═══ DATA TO EXAMINE ═══

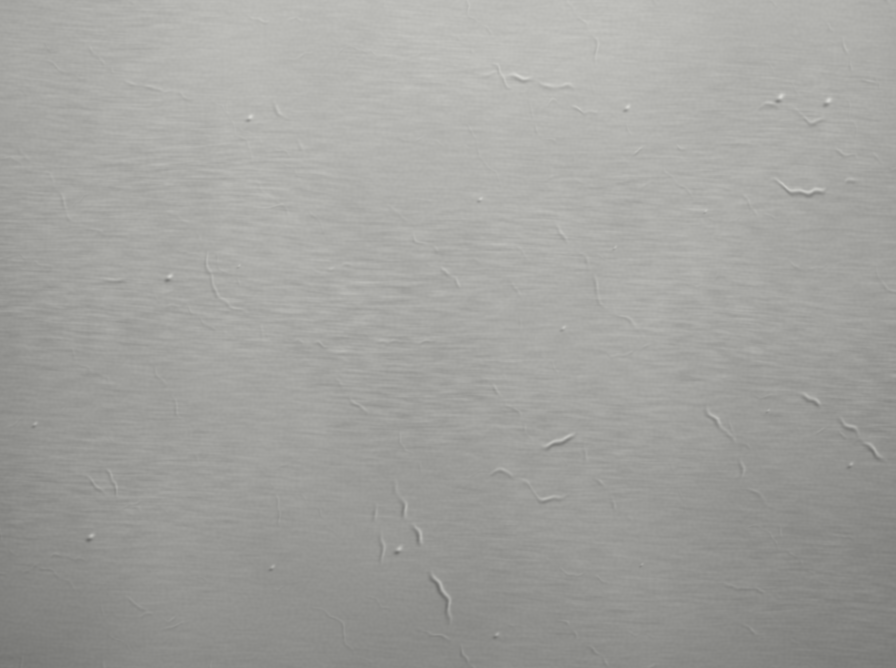
Write a WebGL 1 fragment shader that draws this texture.

```glsl
precision highp float;
// Painted plaster wall in soft grey light: a broad falloff towards the base,
// fine horizontal brush strokes, and scattered raised cracks and paint beads,
// each drawn as a lit edge with a shadow beneath it.
uniform vec2 u_resolution;

vec2 hash2(vec2 p) {
  vec3 q = fract(p.xyx * vec3(0.1031, 0.1030, 0.0973));
  q += dot(q, q.yzx + 33.33);
  return fract((q.xx + q.yz) * q.zy);
}

// Gradient noise, roughly -0.6 to 0.6
float cornerSlope(vec2 cell, vec2 offset) {
  float angle = 6.2832 * hash2(cell).x;
  return dot(vec2(cos(angle), sin(angle)), offset);
}

float gradientNoise(vec2 p) {
  vec2 i = floor(p), f = fract(p);
  vec2 w = f * f * f * (f * (f * 6.0 - 15.0) + 10.0);
  vec2 e = vec2(1.0, 0.0);
  return mix(mix(cornerSlope(i, f), cornerSlope(i + e, f - e), w.x),
             mix(cornerSlope(i + e.yx, f - e.yx), cornerSlope(i + 1.0, f - 1.0), w.x), w.y);
}

float bell(float x) {
  return exp(-x * x);
}

// One wandering crack per grid cell, mostly running down to the right
float cracks(vec2 p, float cellSize, float seed, float width) {
  vec2 g = p / cellSize;
  float shade = 0.0;
  for (int y = -1; y <= 1; y++) {
    for (int x = -1; x <= 1; x++) {
      vec2 cell = floor(g) + vec2(float(x), float(y));
      vec2 place = hash2(cell + seed);
      vec2 kind = hash2(cell + seed + 71.0);
      float angle = mix(-1.15, 0.25, kind.x);
      vec2 along = vec2(cos(angle), sin(angle));
      vec2 d = g - cell - place;
      float u = dot(d, along);
      float v = dot(d, vec2(-along.y, along.x));
      float row = place.x * 90.0 + seed;
      v += 0.24 * gradientNoise(vec2(u * 2.3, row));
      v += 0.05 * gradientNoise(vec2(u * 9.0, row + 7.3));
      float reach = mix(0.25, 0.75, place.y);
      float taper = 1.0 - smoothstep(0.4 * reach, reach, abs(u));
      float broken = smoothstep(-0.25, 0.4, gradientNoise(vec2(u * 6.0, row + 19.7)));
      float strength = taper * broken * mix(0.15, 1.0, kind.y * kind.y);
      float across = v * cellSize / (width * mix(0.8, 1.25, kind.y));
      shade += strength * (bell(across) - 0.9 * bell((across + 1.7) * 0.85));
    }
  }
  return shade;
}

// Sparse paint beads, slightly slanted
float beads(vec2 p) {
  vec2 g = p / 0.11;
  vec2 cell = floor(g);
  vec2 kind = hash2(cell + 213.0);
  vec2 d = (g - cell - mix(vec2(0.2), vec2(0.8), hash2(cell + 37.0))) * 0.11;
  d.x -= 0.4 * d.y;
  float radius = mix(0.002, 0.004, kind.y);
  float lit = bell(length(d * vec2(0.9, 0.8)) / radius);
  float shadow = bell(length((d + vec2(0.3, 1.4) * radius) * vec2(0.8, 1.0)) / radius);
  return step(kind.x, 0.13) * mix(0.3, 1.0, kind.y) * (lit - shadow);
}

// Brush strokes: stretched noise on a slightly sloping, gently bent grain
float brushStrokes(vec2 p) {
  vec2 q = p + vec2(0.0, 0.04 * p.x + 0.012 * gradientNoise(p * vec2(3.0, 5.0)));
  float hair = gradientNoise(q * vec2(34.0, 210.0) + 11.0);
  float fine = gradientNoise(q * vec2(22.0, 150.0));
  float medium = gradientNoise(q * vec2(12.0, 90.0) + 31.0);
  float wrinkle = gradientNoise(q * vec2(19.0, 105.0) + 57.0);
  float lip = smoothstep(0.25, 0.5, wrinkle) - smoothstep(0.25, 0.5, -wrinkle);
  return 0.03 * hair + 0.034 * fine + 0.014 * medium + 0.016 * lip;
}

void main() {
  vec2 uv = gl_FragCoord.xy / u_resolution;
  vec2 p = gl_FragCoord.xy / u_resolution.y;

  // Broad light, dimmer at the base and the sides, with faint stains
  float light = 0.732 - 0.185 * pow(1.0 - uv.y, 1.45);
  light -= 0.075 * pow(abs(2.0 * uv.x - 1.04), 2.6);
  light += 0.034 * gradientNoise(p * 2.3 + 4.0) + 0.02 * gradientNoise(p * 6.0 + 15.0);

  // Strokes show most clearly across the middle
  float band = bell((uv.y - 0.53 + 0.1 * (uv.x - 0.5)) / 0.3);
  float patches = 0.9 + 0.8 * gradientNoise(p * vec2(3.0, 6.0) + 80.0);
  light += brushStrokes(p) * patches * mix(0.5, 1.2, band);

  // Raised details
  light += 0.15 * cracks(p, 0.2, 11.0, 0.0025);
  light += 0.06 * cracks(p + 3.7, 0.125, 143.0, 0.002);
  light += 0.2 * beads(p);

  // Slight surface grain
  light += 0.016 * gradientNoise(p * 170.0);
  gl_FragColor = vec4(light * vec3(1.0, 1.0, 0.98), 1.0);
}
```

═══

EXERCISE:
Examine the records and pull out every line where the string "gradientNoise" occurs.

EXERCISE RESPONSE:
float gradientNoise(vec2 p) {
      v += 0.24 * gradientNoise(vec2(u * 2.3, row));
      v += 0.05 * gradientNoise(vec2(u * 9.0, row + 7.3));
      float broken = smoothstep(-0.25, 0.4, gradientNoise(vec2(u * 6.0, row + 19.7)));
  vec2 q = p + vec2(0.0, 0.04 * p.x + 0.012 * gradientNoise(p * vec2(3.0, 5.0)));
  float hair = gradientNoise(q * vec2(34.0, 210.0) + 11.0);
  float fine = gradientNoise(q * vec2(22.0, 150.0));
  float medium = gradientNoise(q * vec2(12.0, 90.0) + 31.0);
  float wrinkle = gradientNoise(q * vec2(19.0, 105.0) + 57.0);
  light += 0.034 * gradientNoise(p * 2.3 + 4.0) + 0.02 * gradientNoise(p * 6.0 + 15.0);
  float patches = 0.9 + 0.8 * gradientNoise(p * vec2(3.0, 6.0) + 80.0);
  light += 0.016 * gradientNoise(p * 170.0);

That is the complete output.